They have a very important mission when it comes to homelessness among veterans, ensuring affordable housing partnerships, and combating the foreclosure crisis.

Still, last year, we were disserved by the leadership at the Department when they closed a number of field offices all across the country, including the field office in the Tampa Bay area, that I represent, and in the Orlando area.

Now, Florida has a population of almost 20 million people. We have 1.5 million veterans, and it is estimated that about 8,000 of them are homeless. We have 47,000 people in Florida that are battling homelessness, and our foreclosure rate is still too high. Nearly 9 percent of all Florida homes with mortgages are in some state of foreclosure.

So it was very disturbing last year when HUD pulled back on the ground, closed community offices in Tampa and Orlando. In fact, they shut down 16 field offices. The problem was that they didn't consult Congress, as they were supposed to. They came, they talked with us, but they didn't really allow us any adequate input.

I encourage the leaders, like the gentleman from Arizona (Mr. Pastor), who has been on this issue, to continue this dialogue with the Department and the U.S. Senate in conference.

My amendment would have cut the executive office budget of HUD here in Washington, D.C., by $3.5 million and, instead, devoted those funds back to our local communities to fight homelessness among veterans, foreclosures, and the other challenges we face.

The shift of these dollars out of D.C. to our local communities would have sent a very strong message. You know, those fields offices, especially the one I had in the Tampa Bay area, was a critical access point for my neighbors and for many of the community's nonprofits.
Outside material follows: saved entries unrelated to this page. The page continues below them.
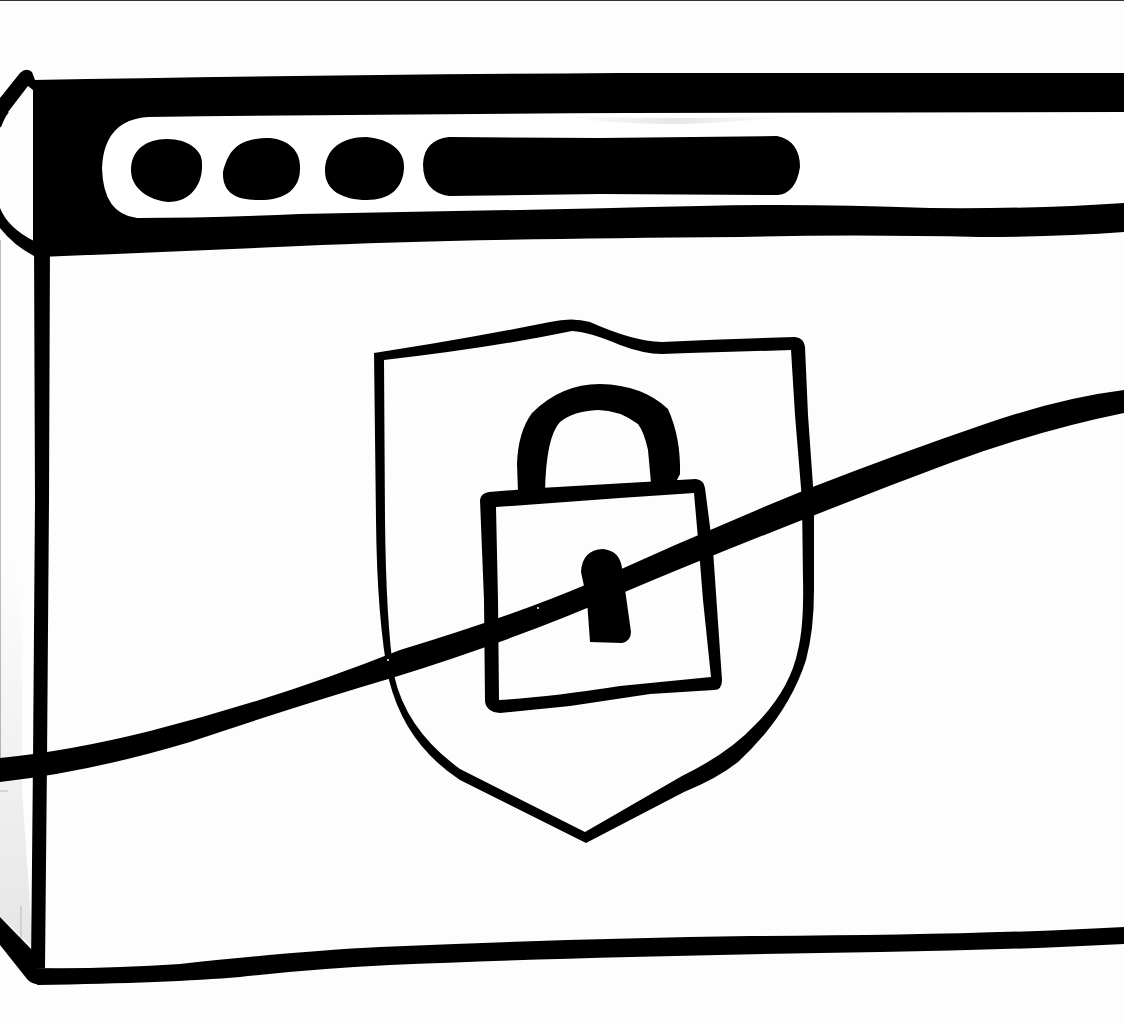
<!DOCTYPE html>
<html lang="en">
<head>
<meta charset="utf-8">
<title>Browser security sketch</title>
<style>
:root { --paper: #fdfdfd; --white: #fff; --ink: #000; --shade: #e6e6e6; }
html, body { margin: 0; width: 1124px; height: 1022px; overflow: hidden; background: var(--paper); }
svg { display: block; }
.ink { fill: var(--ink); }
.white { fill: var(--white); }
</style>
</head>
<body>
<svg width="1124" height="1022" viewBox="0 0 1124 1022" role="img" aria-label="Hand-drawn browser window with a shield and padlock, crossed by a diagonal line">
  <defs>
    <linearGradient id="side-shade" x1="0" y1="0" x2="0" y2="1">
      <stop offset="0" stop-color="var(--shade)" stop-opacity="0"/>
      <stop offset="1" stop-color="var(--shade)"/>
    </linearGradient>
    <linearGradient id="bar-shade">
      <stop offset="0" stop-color="var(--shade)" stop-opacity="0"/>
      <stop offset=".5" stop-color="var(--shade)"/>
      <stop offset="1" stop-color="var(--shade)" stop-opacity="0"/>
    </linearGradient>
  </defs>

  <rect width="1124" height="1022" fill="var(--paper)"/>
  <rect class="ink" width="1124" height="1" opacity=".8"/>

  <g id="window-side">
    <path fill="url(#side-shade)" d="M0 560H14L22 640V790L33 948L0 916Z"/>
    <path fill="none" stroke="#bbb" d="M0 791H8M21 906V940"/>
    <rect class="ink" y="240" width="1" height="520" opacity=".25"/>
    <path class="ink" d="M0 98L20 73Q26 67 32 72L35 80L33 90L28 86L5 116L0 126Z"/>
    <path fill="none" stroke="var(--ink)" stroke-width="2" d="M0 127Q4 116 8 112"/>
    <path class="ink" d="M0 208Q8 228 34 241L36 257Q14 246 0 228Z"/>
    <path class="ink" d="M0 917L33 951L40 984Q32 985 27 979L0 945Z"/>
  </g>

  <g id="window-frame" class="ink">
    <path d="M34 240H50L49 500L47 760L45 968H31L33 760L35 500Z"/>
    <path d="M32 968Q110 969 180 964Q300 951 380 947Q560 939 750 936Q980 935 1124 927V944Q1010 950 880 952Q600 956 390 965Q310 969 240 977Q170 983 38 985Q28 982 32 968Z"/>
  </g>

  <g id="title-bar">
    <path class="ink" d="M33 80Q300 75 620 73H1124V232Q1060 237 980 237Q850 234 740 237Q450 239 300 246Q160 252 40 257L33 248Z"/>
    <path class="white" d="M148 117Q400 114 630 113L1124 112V203Q1040 209 930 208Q800 203 700 206Q480 211 300 214Q210 218 137 218Q103 214 102 168Q104 120 148 117Z"/>
    <path fill="url(#bar-shade)" d="M560 116Q670 120 790 116Q660 132 560 116Z"/>
    <g class="ink">
      <path d="M131 170C131 150 146 139 167 139C189 139 203 151 202 164C203 184 191 202 168 202C148 200 131 188 131 170Z"/>
      <path d="M223 172C229 147 241 138 270 138C289 140 301 151 300 169C300 189 285 199 264 200C240 201 222 196 223 172Z"/>
      <path d="M325 171C325 149 342 137 366 137C391 139 405 151 404 168C403 189 389 200 367 200C342 200 325 190 325 171Z"/>
      <path d="M449 137L600 138L777 136Q800 141 800 167Q796 193 778 195L600 194L449 196Q423 192 423 164Q424 140 449 137Z"/>
    </g>
  </g>

  <path id="shield" class="ink" fill-rule="evenodd" d="M374 353L430 344Q490 334 550 322Q572 317 590 322Q632 341 662 342Q730 339 795 337Q804 338 805 347L808 415L814 500V590Q814 630 806 660Q788 716 738 762Q718 778 684 792L586 843L540 820L460 780Q405 744 389 680Q377 620 376 520Z
    M384 360L385 520Q386 620 394 675Q406 730 460 769L585 832L682 776Q729 753 755 725Q790 690 798 650Q804 625 803 580L802 500L795 415L791 350Q730 352 662 354Q644 354 620 345Q590 332 572 331Q490 348 384 360Z"/>

  <g id="padlock" class="ink">
    <path d="M518 492L517 464Q518 432 532 413Q561 384 600 384Q643 385 668 409Q681 438 680 474L676 482L651 483L648 450Q644 432 638 424Q619 410 598 410Q573 411 560 422Q546 437 545 492Z"/>
    <path fill-rule="evenodd" d="M489 492L540 488L696 479Q704 480 705 488L713 550L722 680Q722 690 714 690L650 694L570 706L500 713Q486 712 485 701L484 600L480 500Q481 493 489 492Z
      M496 507L498 600L499 700Q550 697 620 686L711 677L703 600L699 550L694 493L620 498Z"/>
    <path d="M581 572Q582 550 603 549Q620 551 622 568L631 632Q631 641 622 643L590 642L587 600Z"/>
  </g>

  <path id="strike-line" class="ink" d="M0 758Q70 751 150 731Q280 698 400 650Q510 617 590 583Q700 533 810 488Q900 453 985 424Q1060 398 1124 390V413Q1040 430 950 463Q880 489 810 517Q710 556 620 594Q520 638 395 677Q300 705 190 742Q90 772 0 782Z"/>
  <g class="white">
    <circle cx="538" cy="608" r="1"/>
    <circle cx="388" cy="660" r="1"/>
  </g>
</svg>
</body>
</html>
We are being hurt by their decision, and all my amendment would have done--and I hope this dialogue will continue--is ensure that the Department remains focused on backing up what they said that they would do to ensure that our local communities would not be hurt by taking away people on the ground that interact on an everyday basis with the people we represent.
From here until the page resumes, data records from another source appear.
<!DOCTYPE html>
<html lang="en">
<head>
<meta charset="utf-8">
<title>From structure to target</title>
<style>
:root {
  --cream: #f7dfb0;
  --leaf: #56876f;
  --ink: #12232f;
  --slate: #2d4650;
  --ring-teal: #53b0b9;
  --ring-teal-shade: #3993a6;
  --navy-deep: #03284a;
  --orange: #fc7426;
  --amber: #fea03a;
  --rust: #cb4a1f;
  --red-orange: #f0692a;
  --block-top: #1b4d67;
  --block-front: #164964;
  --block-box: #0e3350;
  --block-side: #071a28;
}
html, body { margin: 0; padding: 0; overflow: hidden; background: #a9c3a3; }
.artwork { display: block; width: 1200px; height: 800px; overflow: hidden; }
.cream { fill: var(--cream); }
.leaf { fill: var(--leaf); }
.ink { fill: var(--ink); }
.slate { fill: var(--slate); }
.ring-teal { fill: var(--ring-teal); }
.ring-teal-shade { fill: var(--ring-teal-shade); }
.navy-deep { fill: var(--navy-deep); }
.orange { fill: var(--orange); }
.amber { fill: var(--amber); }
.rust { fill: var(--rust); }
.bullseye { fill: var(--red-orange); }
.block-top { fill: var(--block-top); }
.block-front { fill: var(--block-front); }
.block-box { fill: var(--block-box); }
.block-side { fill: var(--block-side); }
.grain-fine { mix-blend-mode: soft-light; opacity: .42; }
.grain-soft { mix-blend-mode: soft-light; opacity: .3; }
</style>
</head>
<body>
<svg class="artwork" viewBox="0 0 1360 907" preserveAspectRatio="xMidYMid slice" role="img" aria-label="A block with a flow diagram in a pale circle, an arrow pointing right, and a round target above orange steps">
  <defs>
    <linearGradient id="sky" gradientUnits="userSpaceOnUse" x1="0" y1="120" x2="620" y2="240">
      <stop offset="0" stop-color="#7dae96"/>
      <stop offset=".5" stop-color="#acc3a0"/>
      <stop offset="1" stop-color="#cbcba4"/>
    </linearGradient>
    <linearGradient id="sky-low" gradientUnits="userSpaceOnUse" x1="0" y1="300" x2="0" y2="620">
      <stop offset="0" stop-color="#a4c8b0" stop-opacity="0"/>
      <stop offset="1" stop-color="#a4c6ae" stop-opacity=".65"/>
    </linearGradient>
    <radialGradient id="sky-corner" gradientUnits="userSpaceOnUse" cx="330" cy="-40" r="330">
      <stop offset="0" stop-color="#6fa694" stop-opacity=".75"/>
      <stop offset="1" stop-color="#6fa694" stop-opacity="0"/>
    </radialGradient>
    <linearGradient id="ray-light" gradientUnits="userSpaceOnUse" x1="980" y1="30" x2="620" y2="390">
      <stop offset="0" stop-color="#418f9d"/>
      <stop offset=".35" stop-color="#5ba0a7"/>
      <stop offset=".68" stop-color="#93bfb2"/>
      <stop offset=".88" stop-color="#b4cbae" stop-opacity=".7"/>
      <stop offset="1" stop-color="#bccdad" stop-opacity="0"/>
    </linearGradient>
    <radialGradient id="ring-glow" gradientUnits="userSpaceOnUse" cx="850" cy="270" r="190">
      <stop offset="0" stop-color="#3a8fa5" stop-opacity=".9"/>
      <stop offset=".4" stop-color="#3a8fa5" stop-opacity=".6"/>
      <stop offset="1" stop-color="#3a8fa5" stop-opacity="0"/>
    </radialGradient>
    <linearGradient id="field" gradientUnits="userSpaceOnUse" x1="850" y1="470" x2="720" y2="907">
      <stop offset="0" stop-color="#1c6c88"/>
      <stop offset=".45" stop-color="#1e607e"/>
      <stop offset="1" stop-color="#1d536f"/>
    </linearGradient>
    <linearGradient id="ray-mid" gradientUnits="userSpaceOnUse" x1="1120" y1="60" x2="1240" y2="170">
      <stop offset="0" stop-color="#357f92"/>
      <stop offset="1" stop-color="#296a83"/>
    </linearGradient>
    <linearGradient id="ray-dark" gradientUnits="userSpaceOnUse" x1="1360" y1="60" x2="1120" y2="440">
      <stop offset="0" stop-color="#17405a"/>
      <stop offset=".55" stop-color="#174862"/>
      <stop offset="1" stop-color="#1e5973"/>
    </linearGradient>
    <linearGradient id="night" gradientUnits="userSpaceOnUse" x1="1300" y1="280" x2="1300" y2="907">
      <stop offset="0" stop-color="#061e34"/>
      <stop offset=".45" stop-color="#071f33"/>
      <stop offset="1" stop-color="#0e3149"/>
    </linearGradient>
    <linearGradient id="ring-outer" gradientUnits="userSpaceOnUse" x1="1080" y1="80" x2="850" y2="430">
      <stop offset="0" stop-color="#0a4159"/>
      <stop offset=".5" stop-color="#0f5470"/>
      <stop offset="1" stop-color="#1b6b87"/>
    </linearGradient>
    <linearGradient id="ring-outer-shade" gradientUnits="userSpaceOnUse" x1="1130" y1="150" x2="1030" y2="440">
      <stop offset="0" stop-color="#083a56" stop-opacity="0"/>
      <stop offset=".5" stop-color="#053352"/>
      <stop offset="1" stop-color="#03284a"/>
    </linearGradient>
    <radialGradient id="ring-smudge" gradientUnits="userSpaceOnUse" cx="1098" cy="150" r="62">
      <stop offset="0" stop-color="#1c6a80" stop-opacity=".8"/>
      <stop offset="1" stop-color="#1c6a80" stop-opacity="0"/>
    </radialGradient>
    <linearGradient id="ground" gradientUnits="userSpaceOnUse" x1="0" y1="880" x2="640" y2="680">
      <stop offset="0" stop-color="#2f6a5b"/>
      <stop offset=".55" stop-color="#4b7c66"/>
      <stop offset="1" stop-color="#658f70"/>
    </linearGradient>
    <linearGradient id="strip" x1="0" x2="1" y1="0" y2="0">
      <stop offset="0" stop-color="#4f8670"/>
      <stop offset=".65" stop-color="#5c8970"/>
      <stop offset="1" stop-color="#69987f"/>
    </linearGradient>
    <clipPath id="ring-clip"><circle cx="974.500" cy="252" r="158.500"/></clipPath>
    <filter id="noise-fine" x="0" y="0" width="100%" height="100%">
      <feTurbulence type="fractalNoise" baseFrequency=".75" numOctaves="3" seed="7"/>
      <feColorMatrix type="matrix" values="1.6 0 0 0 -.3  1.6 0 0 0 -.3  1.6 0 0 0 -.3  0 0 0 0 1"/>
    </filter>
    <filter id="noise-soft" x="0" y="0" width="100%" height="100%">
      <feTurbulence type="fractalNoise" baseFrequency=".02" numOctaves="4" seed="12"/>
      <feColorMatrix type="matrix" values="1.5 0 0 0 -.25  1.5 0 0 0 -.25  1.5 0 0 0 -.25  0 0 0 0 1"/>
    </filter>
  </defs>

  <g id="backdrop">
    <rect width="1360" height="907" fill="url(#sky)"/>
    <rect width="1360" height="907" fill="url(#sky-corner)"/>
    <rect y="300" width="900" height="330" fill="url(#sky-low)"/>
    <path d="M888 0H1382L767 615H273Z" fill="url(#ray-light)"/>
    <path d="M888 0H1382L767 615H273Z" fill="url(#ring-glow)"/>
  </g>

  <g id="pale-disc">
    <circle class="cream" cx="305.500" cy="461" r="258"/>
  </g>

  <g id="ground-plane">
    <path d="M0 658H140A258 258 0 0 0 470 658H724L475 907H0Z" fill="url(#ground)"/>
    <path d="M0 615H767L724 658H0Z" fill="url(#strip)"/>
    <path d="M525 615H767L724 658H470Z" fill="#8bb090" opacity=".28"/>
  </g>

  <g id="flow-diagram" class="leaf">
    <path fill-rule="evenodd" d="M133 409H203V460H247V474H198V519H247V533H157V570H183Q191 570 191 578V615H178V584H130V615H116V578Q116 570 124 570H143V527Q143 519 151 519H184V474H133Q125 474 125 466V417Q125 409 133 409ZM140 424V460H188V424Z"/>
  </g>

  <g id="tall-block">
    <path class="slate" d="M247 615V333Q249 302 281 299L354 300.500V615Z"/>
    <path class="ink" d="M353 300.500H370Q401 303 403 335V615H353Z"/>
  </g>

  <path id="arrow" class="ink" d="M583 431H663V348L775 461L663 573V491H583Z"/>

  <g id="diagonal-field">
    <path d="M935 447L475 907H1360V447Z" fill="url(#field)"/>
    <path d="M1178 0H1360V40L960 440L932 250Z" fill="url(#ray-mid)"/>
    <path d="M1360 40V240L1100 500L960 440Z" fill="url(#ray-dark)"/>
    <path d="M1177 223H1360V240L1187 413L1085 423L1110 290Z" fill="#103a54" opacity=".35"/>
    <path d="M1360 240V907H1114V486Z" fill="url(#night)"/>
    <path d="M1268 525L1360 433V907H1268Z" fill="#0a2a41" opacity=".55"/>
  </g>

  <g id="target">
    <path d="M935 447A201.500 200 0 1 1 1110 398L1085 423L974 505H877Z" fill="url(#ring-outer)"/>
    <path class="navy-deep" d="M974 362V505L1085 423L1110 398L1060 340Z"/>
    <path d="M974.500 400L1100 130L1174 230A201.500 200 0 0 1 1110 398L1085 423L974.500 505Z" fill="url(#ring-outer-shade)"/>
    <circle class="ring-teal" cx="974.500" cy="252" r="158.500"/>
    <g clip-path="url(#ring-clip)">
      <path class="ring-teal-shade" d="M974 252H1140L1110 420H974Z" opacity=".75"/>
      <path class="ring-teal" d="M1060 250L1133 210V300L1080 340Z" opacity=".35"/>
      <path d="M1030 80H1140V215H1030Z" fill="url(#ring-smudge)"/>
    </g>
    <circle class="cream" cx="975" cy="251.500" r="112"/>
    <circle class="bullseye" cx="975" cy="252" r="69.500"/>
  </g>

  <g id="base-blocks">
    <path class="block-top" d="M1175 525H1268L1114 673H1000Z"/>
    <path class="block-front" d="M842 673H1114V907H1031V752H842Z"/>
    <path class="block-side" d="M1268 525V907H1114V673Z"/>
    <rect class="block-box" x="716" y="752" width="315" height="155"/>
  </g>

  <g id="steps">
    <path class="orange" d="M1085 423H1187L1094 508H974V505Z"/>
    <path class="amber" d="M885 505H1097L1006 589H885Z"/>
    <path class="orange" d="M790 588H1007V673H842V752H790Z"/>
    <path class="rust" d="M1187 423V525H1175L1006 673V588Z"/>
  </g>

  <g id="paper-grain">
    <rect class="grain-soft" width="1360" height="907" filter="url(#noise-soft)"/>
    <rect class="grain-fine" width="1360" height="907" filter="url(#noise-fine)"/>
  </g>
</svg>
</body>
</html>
So at this time, I want to thank the gentleman from Arizona (Mr. Pastor) for his involvement in this issue and urge everyone involved in the negotiations to emphasize the importance of having HUD focused on their mission on the ground in our neighborhoods, in our cities and towns and not on the bureaucracy here in Washington, D.C.

I yield back the balance of my time.

3:54 PM EDT

G.K. Butterfield, D-NC 1st

Mr. BUTTERFIELD. Mr. Chairman, if I would have been able to offer my amendment today, it would have clarified an existing Federal highway priority corridor between Raleigh, North Carolina, and Norfolk, Virginia.

It would have also codified the corridor as a future interstate highway. This designation, Mr. Chairman, could eventually improve transportation and commerce and economic development in North Carolina and Virginia.

Eastern North Carolina, Mr. Chairman, remains one of the poorest areas in the country, despite the economic resurgence many other areas of the country have seen. My amendment, if it had been made in order, would enable future construction between Raleigh and Norfolk to build on an existing corridor where half of the route already meets Federal freeway standards.

Improving on existing infrastructure can save taxpayer money and help expedite the project's completion.

Mr. Chairman, I urge colleagues in future debates to consider this request.

I yield back the balance of my time.

3:56 PM EDT

Tom Latham, R-IA 3rd

Mr. LATHAM. Mr. Chairman, I move that the Committee do now rise.

The motion was agreed to.

Accordingly, the Committee rose; and the Speaker pro tempore (Mr. Latham) having assumed the chair, Mr. Chaffetz, Acting Chair of the Committee of the Whole House on the state of the Union, reported that that Committee, having had under consideration the bill (H.R. 4745) making appropriations for the Departments of Transportation, and Housing and Urban Development, and related agencies for the fiscal year ending September 30, 2015, and for other purposes, had come to no resolution

thereon.

END